== Data shown ==

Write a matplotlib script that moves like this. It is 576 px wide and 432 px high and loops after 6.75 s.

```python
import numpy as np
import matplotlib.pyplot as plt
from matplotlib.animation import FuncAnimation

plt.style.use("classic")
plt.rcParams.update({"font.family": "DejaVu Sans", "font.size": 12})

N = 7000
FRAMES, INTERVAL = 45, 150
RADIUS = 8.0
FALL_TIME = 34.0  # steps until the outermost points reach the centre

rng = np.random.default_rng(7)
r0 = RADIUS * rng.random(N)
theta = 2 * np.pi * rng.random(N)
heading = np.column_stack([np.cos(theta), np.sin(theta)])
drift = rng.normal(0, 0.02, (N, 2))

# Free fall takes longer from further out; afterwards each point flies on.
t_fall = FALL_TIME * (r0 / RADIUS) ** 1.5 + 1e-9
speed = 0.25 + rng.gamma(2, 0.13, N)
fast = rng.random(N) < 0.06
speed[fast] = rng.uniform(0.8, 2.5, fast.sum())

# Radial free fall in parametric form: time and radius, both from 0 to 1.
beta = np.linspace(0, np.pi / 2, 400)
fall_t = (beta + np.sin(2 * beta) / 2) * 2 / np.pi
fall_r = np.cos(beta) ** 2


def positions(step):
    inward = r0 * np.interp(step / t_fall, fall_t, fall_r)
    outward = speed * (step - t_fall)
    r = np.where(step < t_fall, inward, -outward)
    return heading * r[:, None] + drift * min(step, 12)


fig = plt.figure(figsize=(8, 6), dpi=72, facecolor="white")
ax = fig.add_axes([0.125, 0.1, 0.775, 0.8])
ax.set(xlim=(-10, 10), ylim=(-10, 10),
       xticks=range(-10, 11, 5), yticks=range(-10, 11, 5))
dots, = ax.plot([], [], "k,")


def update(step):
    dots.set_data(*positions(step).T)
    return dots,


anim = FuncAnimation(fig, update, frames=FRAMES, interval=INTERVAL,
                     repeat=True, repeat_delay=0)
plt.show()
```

===

» **Task to carry out**
Your task is to repeat every entry exactly.

» **Solved problem**
Write a matplotlib script that moves like this. It is 576 px wide and 432 px high and loops after 6.75 s.

```python
import numpy as np
import matplotlib.pyplot as plt
from matplotlib.animation import FuncAnimation

plt.style.use("classic")
plt.rcParams.update({"font.family": "DejaVu Sans", "font.size": 12})

N = 7000
FRAMES, INTERVAL = 45, 150
RADIUS = 8.0
FALL_TIME = 34.0  # steps until the outermost points reach the centre

rng = np.random.default_rng(7)
r0 = RADIUS * rng.random(N)
theta = 2 * np.pi * rng.random(N)
heading = np.column_stack([np.cos(theta), np.sin(theta)])
drift = rng.normal(0, 0.02, (N, 2))

# Free fall takes longer from further out; afterwards each point flies on.
t_fall = FALL_TIME * (r0 / RADIUS) ** 1.5 + 1e-9
speed = 0.25 + rng.gamma(2, 0.13, N)
fast = rng.random(N) < 0.06
speed[fast] = rng.uniform(0.8, 2.5, fast.sum())

# Radial free fall in parametric form: time and radius, both from 0 to 1.
beta = np.linspace(0, np.pi / 2, 400)
fall_t = (beta + np.sin(2 * beta) / 2) * 2 / np.pi
fall_r = np.cos(beta) ** 2


def positions(step):
    inward = r0 * np.interp(step / t_fall, fall_t, fall_r)
    outward = speed * (step - t_fall)
    r = np.where(step < t_fall, inward, -outward)
    return heading * r[:, None] + drift * min(step, 12)


fig = plt.figure(figsize=(8, 6), dpi=72, facecolor="white")
ax = fig.add_axes([0.125, 0.1, 0.775, 0.8])
ax.set(xlim=(-10, 10), ylim=(-10, 10),
       xticks=range(-10, 11, 5), yticks=range(-10, 11, 5))
dots, = ax.plot([], [], "k,")


def update(step):
    dots.set_data(*positions(step).T)
    return dots,


anim = FuncAnimation(fig, update, frames=FRAMES, interval=INTERVAL,
                     repeat=True, repeat_delay=0)
plt.show()
```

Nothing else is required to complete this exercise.